---- SOURCE MATERIAL
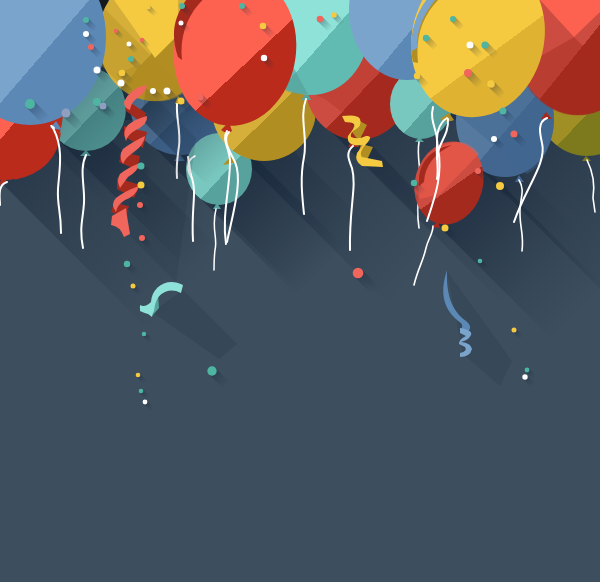
<!DOCTYPE html>
<html lang="en">
<head>
<meta charset="utf-8">
<title>Party balloons</title>
<style>
:root{--night:#3d4e5e;--shade:#142437;--red:#fd6250;--red-deep:#bb2b1c;--brick:#cc4c41;--brick-deep:#a52a1e;--yellow:#f5ca41;--yellow-deep:#dfb232;--gold:#d6ae3a;--gold-deep:#b18e22;--olive:#a08f24;--olive-deep:#7d7a1d;--teal:#8fe2d7;--teal-deep:#62bbb2;--sea:#79c8bf;--sea-deep:#57a29d;--blue:#7ba4cc;--blue-deep:#5c88b6;--denim:#55799f;--denim-deep:#426690;--coral:#f0665c;--mint:#4fb5a3;--lilac:#8e9fc0;--white:#fff}
html,body{margin:0;height:100%;overflow:hidden;background:var(--night)}
svg{display:block;width:600px;height:582px}
.strings{fill:none;stroke:var(--white);stroke-width:2;stroke-linecap:round;stroke-linejoin:round}
.red{fill:var(--red)}.red-deep{fill:var(--red-deep)}.coral{fill:var(--coral)}.brick-deep{fill:var(--brick-deep)}
.yellow{fill:var(--yellow)}.gold-deep{fill:var(--gold-deep)}.teal{fill:var(--teal)}.sea-deep{fill:var(--sea-deep)}
.blue{fill:var(--blue)}.blue-deep{fill:var(--blue-deep)}.denim-deep{fill:var(--denim-deep)}.olive-deep{fill:var(--olive-deep)}
.mint{fill:var(--mint)}.lilac{fill:var(--lilac)}.white{fill:var(--white)}
</style>
</head>
<body>
<svg viewBox="0 0 600 582" role="img" aria-label="Balloons, streamers and confetti hanging over a dark blue background">
<defs>
<linearGradient id="fade"><stop offset="0" stop-color="var(--shade)" stop-opacity=".6"/><stop offset=".45" stop-color="var(--shade)" stop-opacity=".3"/><stop offset="1" stop-color="var(--shade)" stop-opacity="0"/></linearGradient>
<rect id="shadow" y="-1" width="4.2" height="2" fill="url(#fade)"/>
<g id="dot"><rect y="-1" width="4.5" height="2" fill="url(#fade)" opacity=".65" transform="rotate(45)"/><circle r="1"/></g>
<linearGradient id="g-red" x2="1" y2="1"><stop offset=".59" stop-color="var(--red)"/><stop offset=".59" stop-color="var(--red-deep)"/></linearGradient>
<linearGradient id="g-brick" x2="1" y2="1"><stop offset=".55" stop-color="var(--brick)"/><stop offset=".55" stop-color="var(--brick-deep)"/></linearGradient>
<linearGradient id="g-yellow" x2="1" y2="1"><stop offset=".6" stop-color="var(--yellow)"/><stop offset=".6" stop-color="var(--yellow-deep)"/></linearGradient>
<linearGradient id="g-gold" x2="1" y2="1"><stop offset=".55" stop-color="var(--gold)"/><stop offset=".55" stop-color="var(--gold-deep)"/></linearGradient>
<linearGradient id="g-olive" x2="1" y2="1"><stop offset=".55" stop-color="var(--olive)"/><stop offset=".55" stop-color="var(--olive-deep)"/></linearGradient>
<linearGradient id="g-teal" x2="1" y2="1"><stop offset=".6" stop-color="var(--teal)"/><stop offset=".6" stop-color="var(--teal-deep)"/></linearGradient>
<linearGradient id="g-sea" x2="1" y2="1"><stop offset=".57" stop-color="var(--sea)"/><stop offset=".57" stop-color="var(--sea-deep)"/></linearGradient>
<linearGradient id="g-blue" x2="1" y2="1"><stop offset=".59" stop-color="var(--blue)"/><stop offset=".59" stop-color="var(--blue-deep)"/></linearGradient>
<linearGradient id="g-denim" x2="1" y2="1"><stop offset=".55" stop-color="var(--denim)"/><stop offset=".55" stop-color="var(--denim-deep)"/></linearGradient>
</defs>

<rect width="600" height="582" fill="var(--night)"/>
<rect width="600" height="120" fill="var(--shade)" opacity=".5"/>

<g id="long-shadows">
<use href="#shadow" transform="translate(10 115) rotate(45) scale(60 54)"/>
<use href="#shadow" transform="translate(85 110) rotate(45) scale(44 40)"/>
<use href="#shadow" transform="translate(180 105) rotate(45) scale(52 48)"/>
<use href="#shadow" transform="translate(220 170) rotate(45) scale(34)"/>
<use href="#shadow" transform="translate(265 110) rotate(45) scale(54 50)"/>
<use href="#shadow" transform="translate(358 85) rotate(45) scale(62 52)"/>
<use href="#shadow" transform="translate(449 184) rotate(45) scale(44 37)"/>
<use href="#shadow" transform="translate(505 120) rotate(45) scale(56 52)"/>
</g>

<g id="back-balloons">
<path class="denim-deep" d="M180 154l-6 7h11z"/><ellipse cx="180" cy="104" rx="50" ry="51" fill="url(#g-denim)"/>
<path class="sea-deep" d="M86 150l-6 6h11z"/><ellipse cx="86" cy="109" rx="40" ry="42" fill="url(#g-sea)"/>
<use href="#shadow" transform="translate(45 45) rotate(45) scale(38 70)"/>
<path class="sea-deep" d="M217 203l-4 6h8z"/><ellipse cx="219" cy="169" rx="33" ry="36" fill="url(#g-sea)"/>
<use href="#shadow" transform="translate(160 90) rotate(45) scale(24 34)"/>
<path class="gold-deep" d="M231 156l-8 9 14-3z"/><ellipse cx="264" cy="110" rx="52" ry="51" fill="url(#g-gold)"/>
<path class="olive-deep" d="M586 156l-4 5h9z"/><ellipse cx="587" cy="104" rx="50" ry="52" fill="url(#g-olive)"/>
<path class="brick-deep" d="M354 138l-6 9h11z"/><ellipse cx="358" cy="84" rx="53" ry="56" fill="url(#g-brick)"/>
<path d="M306 91L356 41 410 92Q397 126 374 137L325 99z" fill="var(--brick-deep)" opacity=".3"/>
<path class="sea-deep" d="M419 137l-4 5h9z"/><ellipse cx="421" cy="104" rx="31" ry="35" fill="url(#g-sea)"/>
<path class="denim-deep" d="M519 175l-4 7h9z"/><ellipse cx="505" cy="120" rx="49" ry="57" fill="url(#g-denim)"/>
<path d="M455 112L505 62 554 111Q554 158 527 174z" fill="var(--denim-deep)" opacity=".45"/>
</g>

<g id="middle-balloons">
<path d="M98 0h10v18z" fill="#171a1c"/>
<path class="gold-deep" d="M178 96l-3 8h10z"/><ellipse cx="154" cy="38" rx="56" ry="63" fill="url(#g-gold)"/>
<path d="M104 8L170 75 191 88Q160 113 128 92L101 65z" fill="var(--gold-deep)" opacity=".4"/>
<path class="yellow" d="M114 0h64v35L155 58z"/>
<path d="M116 74L155 58 178 35V97Q145 111 116 74z" fill="var(--gold-deep)" opacity=".5"/>
<path class="sea-deep" d="M307 92l-6 8h10z"/><ellipse cx="311" cy="29" rx="58" ry="66" fill="url(#g-teal)"/>
<path d="M286 54L308 94Q290 96 275 84z" fill="var(--sea-deep)" opacity=".65"/>
<ellipse cx="407" cy="10" rx="58" ry="70" fill="url(#g-blue)"/>
<path class="brick-deep" d="M546 112l-5 7h11z"/><ellipse cx="578" cy="36" rx="64" ry="79" fill="url(#g-brick)"/>
<path class="red" d="M540 0h60v12L574 37z"/>
<path d="M520 68L574 37 600 63V111Q560 126 530 91z" fill="var(--brick-deep)" opacity=".45"/>
<path class="red-deep" d="M1 177l-1 8 8-3z"/><ellipse cx="4" cy="110" rx="59" ry="70" fill="url(#g-red)"/>
<path class="red-deep" d="M14 180L61 132Q57 171 14 180z"/>
<path class="blue-deep" d="M56 121l-6 7 12 2z"/><ellipse cx="30" cy="37" rx="76" ry="88" fill="url(#g-blue)"/>
</g>

<g id="strings-behind" class="strings">
<path d="M177 104c-1 15 4 27 2 42s-3 19-2 32"/>
<path d="M86 155c-7 14-1 31-2 48s-5 24-1 45"/>
<path d="M54 128c-5-4-2-2 0 2 10 20 5 42 4 59s3 21 3 44"/>
<path d="M188 157c2 6 1 14 4 21 5 16-1 29 1 63"/><path d="M195 156c-8 4-9 13-4 21" stroke-width="1.5"/>
<path d="M216 209c-5 20 2 28-1 41-1 8-1 13-1 20" stroke-width="1.5"/>
<path d="M306 99c-7 18 2 39-2 58-4 20-2 38 0 57"/>
<path d="M353 146c-8 7-4 14-1 22 5 19-3 39-2 82"/>
<path d="M419 142c-3 17 4 31 0 50-2 14-2 23 0 36" stroke-width="1.6"/>
<path d="M519 180c7 11 0 20 1 34 0 14 4 21 2 37" stroke-width="1.6"/>
<path d="M547 118c-10 4-7 16-5 25 5 20-16 44-28 79"/>
<path d="M587 160c6 12 8 25 6 38l2 14" stroke-width="1.6"/>
<path d="M7 182c-10 3-7 16-7 23"/>
</g>

<g id="small-red-balloon">
<path class="brick-deep" d="M438 221l-6 6 8 1z"/>
<ellipse cx="449" cy="183" rx="34" ry="42" fill="url(#g-brick)" transform="rotate(16 449 183)"/>
<path class="red" d="M420 199Q412 168 435 150 463 132 479 154L440 194z" opacity=".45"/>
<path d="M419 186c-2-20 9-37 33-41-17 8-27 20-28 37z" fill="var(--brick-deep)"/>
</g>

<g id="front-balloons">
<path class="red-deep" d="M229 122l-8 8q6 5 11 1z"/>
<ellipse cx="235" cy="50" rx="61" ry="76" fill="url(#g-red)" transform="rotate(8 235 50)"/>
<path class="brick-deep" d="M178 57C169 31 176 13 189-4h18C190 10 179 33 182 60z"/>
<path class="gold-deep" d="M449 113l-9 6q8 4 14 1z"/>
<ellipse cx="478" cy="38" rx="66" ry="80" fill="url(#g-yellow)" transform="rotate(14 478 38)"/>
<path class="gold-deep" d="M413 62C407 35 417 13 432-4h10C424 13 415 34 418 63z"/>
<path class="blue" d="M417 48C417 27 424 13 437-2h-9C417 11 410 31 412 51z"/>
</g>

<g id="strings-front" class="strings">
<path d="M227 131c-6 10 4 18 3 33-1 30-8 51-4 80"/><path d="M229 132c-7 7 0 18 6 30 8 18-2 51-8 80"/>
<path d="M433 107c-4 16 6 24 4 39-1 10 2 22 0 33"/><path d="M447 118c-8 5-12 17-9 30 5 27-3 49-11 73"/>
<path d="M448 119c1 18-11 24-11 40"/>
<path d="M433 226c0 8-5 13-7 22-3 14-8 20-12 37" stroke-width="1.6"/>
</g>

<g id="red-streamer">
<path d="M146 88L126 232 176 282 196 138z" fill="var(--shade)" opacity=".12"/>
<path class="brick-deep" d="M128 101l18 12-3 11-18-14zM124 126l23 6-4 16-19-12zM122 152l18 4-3 14-18-8zM117 178l23 7-6 13-17-9zM114 203l15 3-4 11-14-5z"/>
<path class="coral" d="M147 85q-2 9-11 14-5 4-6 11-6-2-6-8 4-10 15-15zM147 116q1 8-11 14-8 4-10 11-4-10 2-16 7-6 19-9zM145 136q-1 9-11 16-9 6-11 12-5-8 0-15 9-7 22-13zM140 163q-2 8-12 14l-8 11q-4-8 0-14 7-6 20-11zM139 186q-3 10-14 14-8 5-9 12-6-8 0-14 9-7 23-12zM112 216l14-8 1 8 3 18-6 3q-4-11-13-12z"/>
</g>

<g id="yellow-streamer">
<path d="M348 118l20 48 50 50v-20z" fill="var(--shade)" opacity=".15"/>
<path class="gold-deep" d="M356 119l11 6-8 16-7-9zM361 144l12 3-6 13-9-5z"/>
<path class="yellow" d="M342 116q16-2 18 3 3 7-7 12-3 3-2 6 7 3 15-1 7-1 2 6-10 10-6 15l20 4 1 6-21-1q-8-5-5-13l6-8q-17 2-15-9l6-8q3-6-9-6z"/>
</g>

<g id="teal-streamer">
<path d="M152 312l31-22 54 54-18 15z" fill="var(--shade)" opacity=".17"/>
<path class="sea-deep" d="M150 304l8-9 1 13-7 8z"/>
<path class="teal" d="M151 302c1-16 17-25 32-17l-2 8c-11-6-23-1-26 12l-1 6q-2 6-14 0v-6q5 3 11-3z"/>
<path class="teal" d="M139 307l14 5-1 5z"/>
</g>

<g id="blue-streamer">
<path d="M447 271l65 90-12 25-37-32z" fill="var(--shade)" opacity=".13"/>
<path class="blue-deep" d="M447 270c-1 25 5 41 19 51 6 5 5 9 0 11l-6-2q4-3 1-7c-17-12-22-29-14-53z"/>
<path class="blue" d="M460 328q13 2 11 7-2 5-10 7 10 1 11 7-2 8-12 8v-4q8-2 5-6l-6-3q0-5 7-8l-6-3z"/>
</g>

<g id="confetti">
<g class="white">
<use href="#dot" transform="translate(86 34) scale(3)"/><use href="#dot" transform="translate(97 70) scale(3.5)"/>
<use href="#dot" transform="translate(121 83) scale(3.5)"/><use href="#dot" transform="translate(129 44) scale(2.5)"/>
<use href="#dot" transform="translate(153 91) scale(3)"/><use href="#dot" transform="translate(167 91) scale(3.5)"/>
<use href="#dot" transform="translate(181 23) scale(2.5)"/><use href="#dot" transform="translate(264 58) scale(3.2)"/>
<use href="#dot" transform="translate(470 45) scale(3.5)"/><use href="#dot" transform="translate(494 139) scale(3)"/>
<use href="#dot" transform="translate(525 377) scale(2.7)"/><use href="#dot" transform="translate(145 402) scale(2.4)"/>
</g>
<g class="mint">
<use href="#dot" transform="translate(30 104) scale(5)"/><use href="#dot" transform="translate(86 20) scale(3)"/>
<use href="#dot" transform="translate(97 102) scale(4)"/><use href="#dot" transform="translate(131 59) scale(3)"/>
<use href="#dot" transform="translate(182 6) scale(3)"/><use href="#dot" transform="translate(242 6) scale(3)"/>
<use href="#dot" transform="translate(141 166) scale(3.5)"/><use href="#dot" transform="translate(127 264) scale(3.2)"/>
<use href="#dot" transform="translate(144 334) scale(2.3)"/><use href="#dot" transform="translate(212 371) scale(4.7)"/>
<use href="#dot" transform="translate(141 391) scale(2.3)"/><use href="#dot" transform="translate(453 19) scale(3)"/>
<use href="#dot" transform="translate(426 38) scale(3.2)"/><use href="#dot" transform="translate(485 45) scale(3.6)"/>
<use href="#dot" transform="translate(503 111) scale(3.5)"/><use href="#dot" transform="translate(414 183) scale(3.2)"/>
<use href="#dot" transform="translate(480 261) scale(2.3)"/><use href="#dot" transform="translate(527 370) scale(2.4)"/>
</g>
<g class="coral">
<use href="#dot" transform="translate(91 47) scale(3)"/><use href="#dot" transform="translate(116 31) scale(2.2)"/>
<use href="#dot" transform="translate(142 40) scale(2.2)"/><use href="#dot" transform="translate(200 97) scale(3.5)"/>
<use href="#dot" transform="translate(320 19) scale(3.3)"/><use href="#dot" transform="translate(140 205) scale(3)"/>
<use href="#dot" transform="translate(142 238) scale(3)"/><use href="#dot" transform="translate(358 273) scale(5.3)"/>
<use href="#dot" transform="translate(468 73) scale(4)"/><use href="#dot" transform="translate(514 134) scale(3.5)"/>
<use href="#dot" transform="translate(478 171) scale(3)"/>
</g>
<g class="yellow">
<use href="#dot" transform="translate(122 73) scale(3.3)"/><use href="#dot" transform="translate(148 7) scale(2.5)"/>
<use href="#dot" transform="translate(181 101) scale(3.5)"/><use href="#dot" transform="translate(263 26) scale(3.3)"/>
<use href="#dot" transform="translate(334 15) scale(2.8)"/><use href="#dot" transform="translate(141 185) scale(3.5)"/>
<use href="#dot" transform="translate(133 286) scale(2.5)"/><use href="#dot" transform="translate(138 375) scale(2.3)"/>
<use href="#dot" transform="translate(417 76) scale(3.2)"/><use href="#dot" transform="translate(491 84) scale(3.8)"/>
<use href="#dot" transform="translate(500 186) scale(4)"/><use href="#dot" transform="translate(445 228) scale(3.5)"/>
<use href="#dot" transform="translate(514 330) scale(2.5)"/>
</g>
<g class="lilac">
<use href="#dot" transform="translate(66 113) scale(4.5)"/><use href="#dot" transform="translate(103 106) scale(3.5)"/>
</g>
</g>
</svg>
</body>
</html>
--------
Where does the string "front" appear in the records above? Show every line that holds it.

OUTPUT FOR THIS TASK:
<g id="front-balloons">
<g id="strings-front" class="strings">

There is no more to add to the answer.